**Your goal:**
Scan the material below for the string "bold". Report every line that has it.

**Material supplied:**
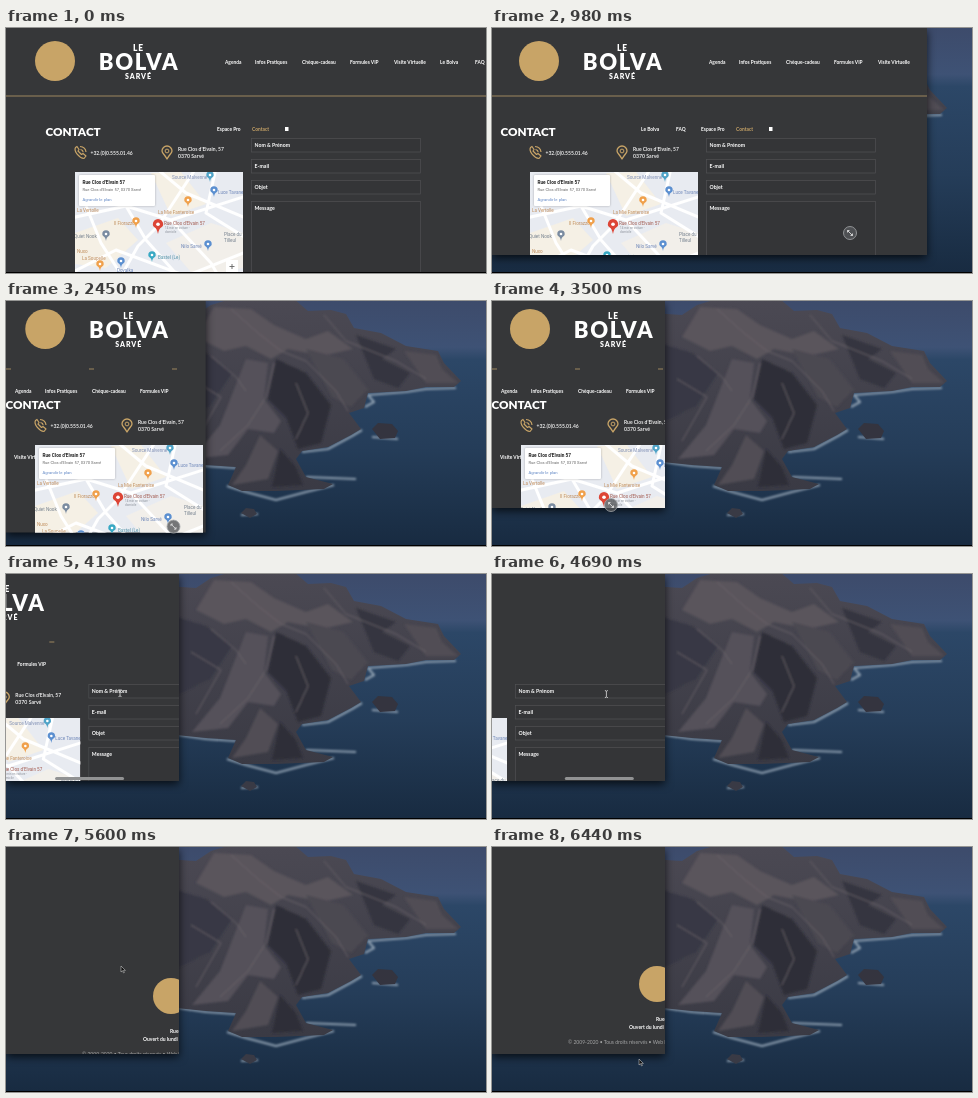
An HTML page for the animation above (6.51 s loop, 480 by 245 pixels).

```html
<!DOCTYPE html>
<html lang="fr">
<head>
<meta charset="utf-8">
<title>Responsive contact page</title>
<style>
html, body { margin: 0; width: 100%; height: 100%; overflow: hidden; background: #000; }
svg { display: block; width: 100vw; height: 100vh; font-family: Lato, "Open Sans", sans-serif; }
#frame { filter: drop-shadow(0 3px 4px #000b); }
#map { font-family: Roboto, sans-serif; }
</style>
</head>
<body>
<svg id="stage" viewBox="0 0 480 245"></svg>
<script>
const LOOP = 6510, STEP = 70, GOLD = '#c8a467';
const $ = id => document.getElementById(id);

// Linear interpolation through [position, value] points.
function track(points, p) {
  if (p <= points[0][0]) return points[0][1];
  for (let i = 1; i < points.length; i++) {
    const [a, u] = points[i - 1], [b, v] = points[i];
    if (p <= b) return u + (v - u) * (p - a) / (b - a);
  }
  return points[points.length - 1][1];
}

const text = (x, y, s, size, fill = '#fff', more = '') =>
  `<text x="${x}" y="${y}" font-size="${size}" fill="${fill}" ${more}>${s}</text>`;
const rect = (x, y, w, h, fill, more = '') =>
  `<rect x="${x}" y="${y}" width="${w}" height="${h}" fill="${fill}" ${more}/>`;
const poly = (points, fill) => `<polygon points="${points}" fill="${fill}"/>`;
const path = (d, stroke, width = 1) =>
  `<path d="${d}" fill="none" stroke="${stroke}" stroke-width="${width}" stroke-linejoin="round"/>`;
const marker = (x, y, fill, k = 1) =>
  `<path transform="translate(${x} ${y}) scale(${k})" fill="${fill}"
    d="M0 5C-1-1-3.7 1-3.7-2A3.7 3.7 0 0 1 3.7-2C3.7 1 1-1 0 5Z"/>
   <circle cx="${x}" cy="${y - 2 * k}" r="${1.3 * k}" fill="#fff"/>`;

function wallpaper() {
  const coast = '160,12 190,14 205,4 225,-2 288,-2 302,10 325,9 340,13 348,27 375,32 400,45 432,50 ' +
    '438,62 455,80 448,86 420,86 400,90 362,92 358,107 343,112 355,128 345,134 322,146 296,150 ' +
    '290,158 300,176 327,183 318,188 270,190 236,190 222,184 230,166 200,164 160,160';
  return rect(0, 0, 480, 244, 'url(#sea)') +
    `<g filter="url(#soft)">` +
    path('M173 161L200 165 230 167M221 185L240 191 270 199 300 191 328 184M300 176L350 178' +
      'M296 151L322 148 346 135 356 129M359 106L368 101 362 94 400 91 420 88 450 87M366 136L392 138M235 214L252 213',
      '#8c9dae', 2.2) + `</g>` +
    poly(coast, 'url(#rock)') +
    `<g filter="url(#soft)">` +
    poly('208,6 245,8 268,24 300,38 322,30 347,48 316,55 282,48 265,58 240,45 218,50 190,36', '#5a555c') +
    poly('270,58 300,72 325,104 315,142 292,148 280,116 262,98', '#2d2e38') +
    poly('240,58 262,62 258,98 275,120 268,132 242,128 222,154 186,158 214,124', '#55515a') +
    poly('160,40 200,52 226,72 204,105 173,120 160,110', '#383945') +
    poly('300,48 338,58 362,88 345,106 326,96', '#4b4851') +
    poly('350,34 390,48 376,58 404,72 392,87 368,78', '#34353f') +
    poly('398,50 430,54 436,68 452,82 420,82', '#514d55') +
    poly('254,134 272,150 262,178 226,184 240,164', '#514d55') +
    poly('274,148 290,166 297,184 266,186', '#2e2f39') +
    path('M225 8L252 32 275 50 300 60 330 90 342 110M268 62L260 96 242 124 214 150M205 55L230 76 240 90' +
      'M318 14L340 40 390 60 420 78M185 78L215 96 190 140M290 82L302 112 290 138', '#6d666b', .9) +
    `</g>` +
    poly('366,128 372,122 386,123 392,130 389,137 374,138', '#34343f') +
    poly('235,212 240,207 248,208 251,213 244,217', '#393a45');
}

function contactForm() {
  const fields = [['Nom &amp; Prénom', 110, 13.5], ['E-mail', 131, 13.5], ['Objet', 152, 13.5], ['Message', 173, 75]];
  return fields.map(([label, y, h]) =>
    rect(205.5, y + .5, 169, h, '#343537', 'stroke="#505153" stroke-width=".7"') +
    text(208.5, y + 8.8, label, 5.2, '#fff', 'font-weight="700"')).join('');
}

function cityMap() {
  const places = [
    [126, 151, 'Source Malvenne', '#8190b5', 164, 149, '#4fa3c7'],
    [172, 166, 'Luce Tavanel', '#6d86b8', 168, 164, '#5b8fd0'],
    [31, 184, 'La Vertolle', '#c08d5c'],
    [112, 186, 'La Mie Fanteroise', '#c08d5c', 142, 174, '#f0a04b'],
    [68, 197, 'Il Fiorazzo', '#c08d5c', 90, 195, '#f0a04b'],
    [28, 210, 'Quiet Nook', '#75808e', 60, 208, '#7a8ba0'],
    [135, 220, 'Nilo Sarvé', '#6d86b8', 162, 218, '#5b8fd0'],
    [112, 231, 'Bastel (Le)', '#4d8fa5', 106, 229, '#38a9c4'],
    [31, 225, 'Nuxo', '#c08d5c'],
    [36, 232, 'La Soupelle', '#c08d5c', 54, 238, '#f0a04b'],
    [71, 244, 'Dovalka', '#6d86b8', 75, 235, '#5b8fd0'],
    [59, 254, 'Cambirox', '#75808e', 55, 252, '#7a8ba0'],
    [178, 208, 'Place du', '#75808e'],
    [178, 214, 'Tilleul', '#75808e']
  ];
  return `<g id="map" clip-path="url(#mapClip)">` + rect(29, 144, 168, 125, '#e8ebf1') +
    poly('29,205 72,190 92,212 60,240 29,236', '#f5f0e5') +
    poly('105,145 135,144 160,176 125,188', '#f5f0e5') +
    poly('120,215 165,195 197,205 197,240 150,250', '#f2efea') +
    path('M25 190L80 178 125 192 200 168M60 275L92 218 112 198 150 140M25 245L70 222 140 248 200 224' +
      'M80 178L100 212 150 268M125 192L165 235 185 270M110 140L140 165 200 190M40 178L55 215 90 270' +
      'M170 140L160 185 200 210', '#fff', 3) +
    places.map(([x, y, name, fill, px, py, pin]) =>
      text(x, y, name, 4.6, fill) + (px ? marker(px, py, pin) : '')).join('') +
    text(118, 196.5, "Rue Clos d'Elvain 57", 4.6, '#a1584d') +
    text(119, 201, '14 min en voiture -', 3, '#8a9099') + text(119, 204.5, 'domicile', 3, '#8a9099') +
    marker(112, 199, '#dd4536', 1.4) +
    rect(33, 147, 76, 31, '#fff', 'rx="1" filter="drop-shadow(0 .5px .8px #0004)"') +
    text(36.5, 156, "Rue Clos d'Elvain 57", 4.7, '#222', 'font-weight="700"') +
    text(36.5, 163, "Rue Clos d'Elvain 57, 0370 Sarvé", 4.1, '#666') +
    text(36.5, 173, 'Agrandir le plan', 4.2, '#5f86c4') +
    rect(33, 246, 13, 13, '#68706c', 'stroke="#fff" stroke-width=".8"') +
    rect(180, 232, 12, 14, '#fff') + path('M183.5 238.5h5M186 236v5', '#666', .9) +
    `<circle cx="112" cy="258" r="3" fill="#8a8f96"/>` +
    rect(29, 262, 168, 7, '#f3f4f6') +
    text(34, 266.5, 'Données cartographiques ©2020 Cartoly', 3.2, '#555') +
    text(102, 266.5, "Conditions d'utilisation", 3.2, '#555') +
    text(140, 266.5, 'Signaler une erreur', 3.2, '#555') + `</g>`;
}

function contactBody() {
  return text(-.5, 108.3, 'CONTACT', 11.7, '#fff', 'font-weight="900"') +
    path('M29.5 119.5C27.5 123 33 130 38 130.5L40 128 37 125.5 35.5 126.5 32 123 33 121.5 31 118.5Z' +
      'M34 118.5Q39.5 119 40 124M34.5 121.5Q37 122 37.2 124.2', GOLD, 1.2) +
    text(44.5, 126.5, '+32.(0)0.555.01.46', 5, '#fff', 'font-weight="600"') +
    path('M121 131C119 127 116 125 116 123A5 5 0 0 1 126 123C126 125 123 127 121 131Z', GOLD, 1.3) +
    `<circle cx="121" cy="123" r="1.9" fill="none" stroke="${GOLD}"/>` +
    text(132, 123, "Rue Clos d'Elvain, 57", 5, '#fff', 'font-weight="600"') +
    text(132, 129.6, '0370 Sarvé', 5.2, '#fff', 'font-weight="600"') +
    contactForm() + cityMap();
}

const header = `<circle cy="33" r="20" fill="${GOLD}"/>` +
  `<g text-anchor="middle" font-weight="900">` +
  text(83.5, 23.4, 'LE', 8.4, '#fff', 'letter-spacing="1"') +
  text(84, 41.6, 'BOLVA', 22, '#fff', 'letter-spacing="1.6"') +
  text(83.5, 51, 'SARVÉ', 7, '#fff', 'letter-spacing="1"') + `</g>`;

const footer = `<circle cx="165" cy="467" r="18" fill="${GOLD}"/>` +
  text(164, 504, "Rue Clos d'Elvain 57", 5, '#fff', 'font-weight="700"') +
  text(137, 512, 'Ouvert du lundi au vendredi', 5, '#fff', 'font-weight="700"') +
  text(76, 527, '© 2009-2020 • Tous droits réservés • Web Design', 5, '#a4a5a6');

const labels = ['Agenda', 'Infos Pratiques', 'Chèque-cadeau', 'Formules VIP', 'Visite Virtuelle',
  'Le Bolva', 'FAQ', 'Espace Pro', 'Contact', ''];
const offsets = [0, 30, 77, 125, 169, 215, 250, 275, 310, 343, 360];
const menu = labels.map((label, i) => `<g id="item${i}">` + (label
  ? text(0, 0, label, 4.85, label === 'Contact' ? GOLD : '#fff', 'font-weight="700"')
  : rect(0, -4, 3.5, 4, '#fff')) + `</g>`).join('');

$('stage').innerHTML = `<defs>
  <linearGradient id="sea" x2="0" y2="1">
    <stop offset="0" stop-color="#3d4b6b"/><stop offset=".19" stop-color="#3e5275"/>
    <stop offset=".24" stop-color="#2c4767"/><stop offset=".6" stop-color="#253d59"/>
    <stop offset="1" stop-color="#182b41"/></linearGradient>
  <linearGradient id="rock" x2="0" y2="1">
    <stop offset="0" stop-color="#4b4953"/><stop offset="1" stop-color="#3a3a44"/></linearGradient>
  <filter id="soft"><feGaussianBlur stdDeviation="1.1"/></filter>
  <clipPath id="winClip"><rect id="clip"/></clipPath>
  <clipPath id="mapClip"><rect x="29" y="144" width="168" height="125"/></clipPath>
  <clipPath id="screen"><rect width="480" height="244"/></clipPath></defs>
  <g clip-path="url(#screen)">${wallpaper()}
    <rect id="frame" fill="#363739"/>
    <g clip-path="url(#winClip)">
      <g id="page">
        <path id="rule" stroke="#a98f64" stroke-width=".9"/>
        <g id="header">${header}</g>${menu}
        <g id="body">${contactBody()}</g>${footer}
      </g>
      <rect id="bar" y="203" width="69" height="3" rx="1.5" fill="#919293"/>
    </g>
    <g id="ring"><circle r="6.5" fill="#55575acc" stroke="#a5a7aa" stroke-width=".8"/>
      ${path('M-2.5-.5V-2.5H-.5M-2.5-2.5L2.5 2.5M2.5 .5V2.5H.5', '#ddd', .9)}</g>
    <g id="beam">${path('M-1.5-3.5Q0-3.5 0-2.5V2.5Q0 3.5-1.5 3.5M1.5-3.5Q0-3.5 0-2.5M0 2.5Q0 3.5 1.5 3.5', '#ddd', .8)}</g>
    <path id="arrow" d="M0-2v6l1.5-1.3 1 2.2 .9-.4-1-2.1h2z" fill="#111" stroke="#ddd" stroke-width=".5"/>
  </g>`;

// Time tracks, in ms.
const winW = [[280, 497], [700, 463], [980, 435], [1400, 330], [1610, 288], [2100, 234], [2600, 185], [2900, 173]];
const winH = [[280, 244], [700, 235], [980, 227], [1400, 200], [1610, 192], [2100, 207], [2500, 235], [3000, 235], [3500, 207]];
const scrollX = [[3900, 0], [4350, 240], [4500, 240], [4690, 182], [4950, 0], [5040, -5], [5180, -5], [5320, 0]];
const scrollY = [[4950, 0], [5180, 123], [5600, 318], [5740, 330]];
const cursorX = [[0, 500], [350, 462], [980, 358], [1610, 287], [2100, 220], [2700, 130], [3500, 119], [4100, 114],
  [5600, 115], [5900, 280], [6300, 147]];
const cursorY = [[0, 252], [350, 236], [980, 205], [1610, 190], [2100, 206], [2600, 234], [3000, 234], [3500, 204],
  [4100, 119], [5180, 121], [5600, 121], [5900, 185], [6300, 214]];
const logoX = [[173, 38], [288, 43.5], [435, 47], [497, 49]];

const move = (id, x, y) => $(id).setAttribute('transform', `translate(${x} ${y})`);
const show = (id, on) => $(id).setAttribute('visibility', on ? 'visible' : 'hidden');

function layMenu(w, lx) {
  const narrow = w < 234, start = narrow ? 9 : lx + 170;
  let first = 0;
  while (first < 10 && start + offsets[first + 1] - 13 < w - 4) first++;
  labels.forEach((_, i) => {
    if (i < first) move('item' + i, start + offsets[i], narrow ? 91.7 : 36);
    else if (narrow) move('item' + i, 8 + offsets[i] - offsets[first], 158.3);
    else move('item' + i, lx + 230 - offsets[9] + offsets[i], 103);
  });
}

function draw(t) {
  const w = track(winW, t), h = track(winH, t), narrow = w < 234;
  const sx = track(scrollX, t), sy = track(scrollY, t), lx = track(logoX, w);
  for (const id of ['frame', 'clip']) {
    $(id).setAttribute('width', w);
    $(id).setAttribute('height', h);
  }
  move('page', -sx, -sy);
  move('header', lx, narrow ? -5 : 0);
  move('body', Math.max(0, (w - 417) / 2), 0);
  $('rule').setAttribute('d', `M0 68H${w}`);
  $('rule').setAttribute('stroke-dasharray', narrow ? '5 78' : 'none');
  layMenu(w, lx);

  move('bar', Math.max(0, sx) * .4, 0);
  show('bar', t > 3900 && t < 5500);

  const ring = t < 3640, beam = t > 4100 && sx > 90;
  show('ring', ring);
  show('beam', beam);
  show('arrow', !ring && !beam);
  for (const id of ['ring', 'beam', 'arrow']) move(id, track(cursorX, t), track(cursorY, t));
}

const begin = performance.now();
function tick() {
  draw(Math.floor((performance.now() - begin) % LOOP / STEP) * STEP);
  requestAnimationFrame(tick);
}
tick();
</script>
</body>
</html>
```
---
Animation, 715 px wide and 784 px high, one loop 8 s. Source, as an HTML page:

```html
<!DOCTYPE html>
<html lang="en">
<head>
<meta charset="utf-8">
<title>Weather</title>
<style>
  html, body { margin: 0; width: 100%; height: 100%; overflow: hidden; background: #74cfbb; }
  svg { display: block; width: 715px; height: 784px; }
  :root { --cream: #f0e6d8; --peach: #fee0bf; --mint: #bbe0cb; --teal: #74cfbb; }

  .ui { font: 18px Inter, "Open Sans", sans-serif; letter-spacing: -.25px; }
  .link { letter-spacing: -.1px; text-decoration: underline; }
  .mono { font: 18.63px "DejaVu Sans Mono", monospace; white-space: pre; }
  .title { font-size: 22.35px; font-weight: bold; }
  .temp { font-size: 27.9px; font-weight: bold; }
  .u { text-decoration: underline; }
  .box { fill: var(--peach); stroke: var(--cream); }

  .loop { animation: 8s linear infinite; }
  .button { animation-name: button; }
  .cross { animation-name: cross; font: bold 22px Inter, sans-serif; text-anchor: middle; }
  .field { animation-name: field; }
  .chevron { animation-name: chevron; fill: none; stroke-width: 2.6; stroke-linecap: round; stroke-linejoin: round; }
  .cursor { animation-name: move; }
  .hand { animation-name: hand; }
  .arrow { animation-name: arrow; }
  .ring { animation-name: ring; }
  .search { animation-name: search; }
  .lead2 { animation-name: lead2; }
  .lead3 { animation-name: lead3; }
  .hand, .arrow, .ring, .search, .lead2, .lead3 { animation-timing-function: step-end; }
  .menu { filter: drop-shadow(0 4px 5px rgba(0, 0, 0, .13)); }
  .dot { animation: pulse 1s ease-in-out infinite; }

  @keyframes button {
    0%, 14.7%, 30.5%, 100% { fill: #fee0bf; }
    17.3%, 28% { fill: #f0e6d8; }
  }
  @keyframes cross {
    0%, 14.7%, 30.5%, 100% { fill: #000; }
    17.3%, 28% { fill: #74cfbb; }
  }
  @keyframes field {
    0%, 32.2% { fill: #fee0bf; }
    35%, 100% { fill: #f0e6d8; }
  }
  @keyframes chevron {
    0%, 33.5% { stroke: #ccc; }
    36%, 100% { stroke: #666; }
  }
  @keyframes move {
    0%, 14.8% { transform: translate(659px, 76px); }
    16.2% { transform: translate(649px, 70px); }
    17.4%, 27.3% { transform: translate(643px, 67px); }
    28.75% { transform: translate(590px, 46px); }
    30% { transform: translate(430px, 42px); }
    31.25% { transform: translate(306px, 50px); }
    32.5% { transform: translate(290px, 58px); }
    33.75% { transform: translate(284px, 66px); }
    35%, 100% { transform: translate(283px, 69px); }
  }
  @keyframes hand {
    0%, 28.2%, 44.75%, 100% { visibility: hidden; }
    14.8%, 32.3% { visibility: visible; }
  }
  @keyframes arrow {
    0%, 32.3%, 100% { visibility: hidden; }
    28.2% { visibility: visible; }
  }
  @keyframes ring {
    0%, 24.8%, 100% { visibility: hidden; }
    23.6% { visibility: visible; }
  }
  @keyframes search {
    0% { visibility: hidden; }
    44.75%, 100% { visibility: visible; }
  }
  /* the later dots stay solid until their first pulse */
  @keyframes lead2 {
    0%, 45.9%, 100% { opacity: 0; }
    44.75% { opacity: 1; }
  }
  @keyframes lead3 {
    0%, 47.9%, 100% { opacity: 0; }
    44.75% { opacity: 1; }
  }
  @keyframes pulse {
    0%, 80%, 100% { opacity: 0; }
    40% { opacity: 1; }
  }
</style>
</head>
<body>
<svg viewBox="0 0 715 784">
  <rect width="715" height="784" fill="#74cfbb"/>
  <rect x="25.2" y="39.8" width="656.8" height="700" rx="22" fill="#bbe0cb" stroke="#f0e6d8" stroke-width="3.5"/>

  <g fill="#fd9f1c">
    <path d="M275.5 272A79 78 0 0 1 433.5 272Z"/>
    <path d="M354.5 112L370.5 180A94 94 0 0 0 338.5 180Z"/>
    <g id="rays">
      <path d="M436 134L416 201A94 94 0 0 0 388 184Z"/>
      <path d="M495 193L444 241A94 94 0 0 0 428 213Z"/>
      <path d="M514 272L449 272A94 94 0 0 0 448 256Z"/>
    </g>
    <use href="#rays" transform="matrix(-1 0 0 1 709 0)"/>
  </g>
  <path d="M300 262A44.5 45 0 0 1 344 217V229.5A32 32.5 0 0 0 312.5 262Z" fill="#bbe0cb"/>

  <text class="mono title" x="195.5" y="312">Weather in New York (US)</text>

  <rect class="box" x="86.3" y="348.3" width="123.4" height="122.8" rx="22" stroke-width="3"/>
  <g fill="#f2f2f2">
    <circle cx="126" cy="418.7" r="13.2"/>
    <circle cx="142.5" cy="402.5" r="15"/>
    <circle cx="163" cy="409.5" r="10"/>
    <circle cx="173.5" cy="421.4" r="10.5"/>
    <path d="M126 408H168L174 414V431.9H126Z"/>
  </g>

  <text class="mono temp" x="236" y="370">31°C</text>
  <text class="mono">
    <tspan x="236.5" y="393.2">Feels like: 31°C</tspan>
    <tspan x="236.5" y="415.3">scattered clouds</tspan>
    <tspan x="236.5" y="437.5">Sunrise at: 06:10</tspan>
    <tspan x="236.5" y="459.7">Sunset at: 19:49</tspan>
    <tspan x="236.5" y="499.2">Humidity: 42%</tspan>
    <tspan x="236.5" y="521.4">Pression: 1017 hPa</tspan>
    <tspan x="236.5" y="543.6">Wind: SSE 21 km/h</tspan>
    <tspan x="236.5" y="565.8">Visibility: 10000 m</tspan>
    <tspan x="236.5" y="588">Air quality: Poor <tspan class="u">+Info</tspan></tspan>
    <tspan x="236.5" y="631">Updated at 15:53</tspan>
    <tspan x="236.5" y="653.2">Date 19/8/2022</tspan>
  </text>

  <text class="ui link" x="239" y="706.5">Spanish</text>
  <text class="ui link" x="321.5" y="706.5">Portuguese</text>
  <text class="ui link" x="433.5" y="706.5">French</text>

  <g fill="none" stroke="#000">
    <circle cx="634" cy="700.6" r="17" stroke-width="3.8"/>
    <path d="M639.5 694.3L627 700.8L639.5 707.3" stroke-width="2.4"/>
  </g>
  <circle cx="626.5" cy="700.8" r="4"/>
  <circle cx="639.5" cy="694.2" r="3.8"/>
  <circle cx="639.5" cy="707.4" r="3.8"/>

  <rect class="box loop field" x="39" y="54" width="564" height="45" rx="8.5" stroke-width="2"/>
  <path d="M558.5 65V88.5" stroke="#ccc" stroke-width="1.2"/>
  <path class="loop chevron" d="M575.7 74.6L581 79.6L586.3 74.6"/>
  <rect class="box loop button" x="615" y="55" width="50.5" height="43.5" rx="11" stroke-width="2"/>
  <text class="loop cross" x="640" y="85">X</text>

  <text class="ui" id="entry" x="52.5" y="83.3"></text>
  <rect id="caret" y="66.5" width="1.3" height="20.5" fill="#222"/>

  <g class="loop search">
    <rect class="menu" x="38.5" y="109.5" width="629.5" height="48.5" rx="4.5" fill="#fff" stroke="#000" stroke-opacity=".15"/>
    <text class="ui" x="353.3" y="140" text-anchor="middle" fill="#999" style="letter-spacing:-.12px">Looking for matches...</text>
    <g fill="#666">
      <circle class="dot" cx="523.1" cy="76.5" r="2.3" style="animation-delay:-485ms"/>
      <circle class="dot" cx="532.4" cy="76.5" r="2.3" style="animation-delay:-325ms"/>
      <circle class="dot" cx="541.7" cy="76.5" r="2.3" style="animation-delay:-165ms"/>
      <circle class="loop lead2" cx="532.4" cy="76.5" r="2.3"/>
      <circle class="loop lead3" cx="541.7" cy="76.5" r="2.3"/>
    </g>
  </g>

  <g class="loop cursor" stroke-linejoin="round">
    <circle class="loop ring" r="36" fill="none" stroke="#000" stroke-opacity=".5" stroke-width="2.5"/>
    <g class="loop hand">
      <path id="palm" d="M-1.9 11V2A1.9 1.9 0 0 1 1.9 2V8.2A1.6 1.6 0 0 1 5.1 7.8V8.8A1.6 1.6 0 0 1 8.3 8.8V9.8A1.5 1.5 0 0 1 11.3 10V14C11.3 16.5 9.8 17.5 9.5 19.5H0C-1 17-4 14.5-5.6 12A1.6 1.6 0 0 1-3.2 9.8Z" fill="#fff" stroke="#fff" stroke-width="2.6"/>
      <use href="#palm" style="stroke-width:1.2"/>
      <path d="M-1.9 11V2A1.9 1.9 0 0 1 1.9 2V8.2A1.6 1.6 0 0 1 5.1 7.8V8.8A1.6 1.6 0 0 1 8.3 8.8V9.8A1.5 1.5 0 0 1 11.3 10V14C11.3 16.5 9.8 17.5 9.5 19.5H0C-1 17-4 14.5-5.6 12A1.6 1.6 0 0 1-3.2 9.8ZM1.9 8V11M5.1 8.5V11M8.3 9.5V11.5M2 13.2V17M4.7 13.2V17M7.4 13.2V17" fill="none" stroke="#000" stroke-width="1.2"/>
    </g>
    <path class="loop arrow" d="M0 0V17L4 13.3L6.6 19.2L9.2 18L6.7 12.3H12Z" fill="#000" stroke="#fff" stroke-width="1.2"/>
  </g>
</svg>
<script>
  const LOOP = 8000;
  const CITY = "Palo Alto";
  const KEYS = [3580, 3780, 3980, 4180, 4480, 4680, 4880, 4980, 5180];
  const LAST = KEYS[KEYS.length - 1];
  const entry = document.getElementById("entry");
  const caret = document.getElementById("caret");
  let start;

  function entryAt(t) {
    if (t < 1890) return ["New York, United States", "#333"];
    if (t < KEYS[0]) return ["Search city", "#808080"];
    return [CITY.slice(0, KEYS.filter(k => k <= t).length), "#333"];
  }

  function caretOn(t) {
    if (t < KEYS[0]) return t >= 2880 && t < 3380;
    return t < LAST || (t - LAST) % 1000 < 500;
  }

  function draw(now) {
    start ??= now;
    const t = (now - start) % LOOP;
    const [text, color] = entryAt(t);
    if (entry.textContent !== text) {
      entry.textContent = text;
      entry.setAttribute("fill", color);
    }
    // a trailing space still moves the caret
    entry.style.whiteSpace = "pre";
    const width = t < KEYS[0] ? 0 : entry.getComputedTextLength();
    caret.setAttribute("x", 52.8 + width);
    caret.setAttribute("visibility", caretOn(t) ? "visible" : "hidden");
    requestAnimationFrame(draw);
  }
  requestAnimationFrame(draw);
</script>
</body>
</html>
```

**Written answer:**
  .title { font-size: 22.35px; font-weight: bold; }
  .temp { font-size: 27.9px; font-weight: bold; }
  .cross { animation-name: cross; font: bold 22px Inter, sans-serif; text-anchor: middle; }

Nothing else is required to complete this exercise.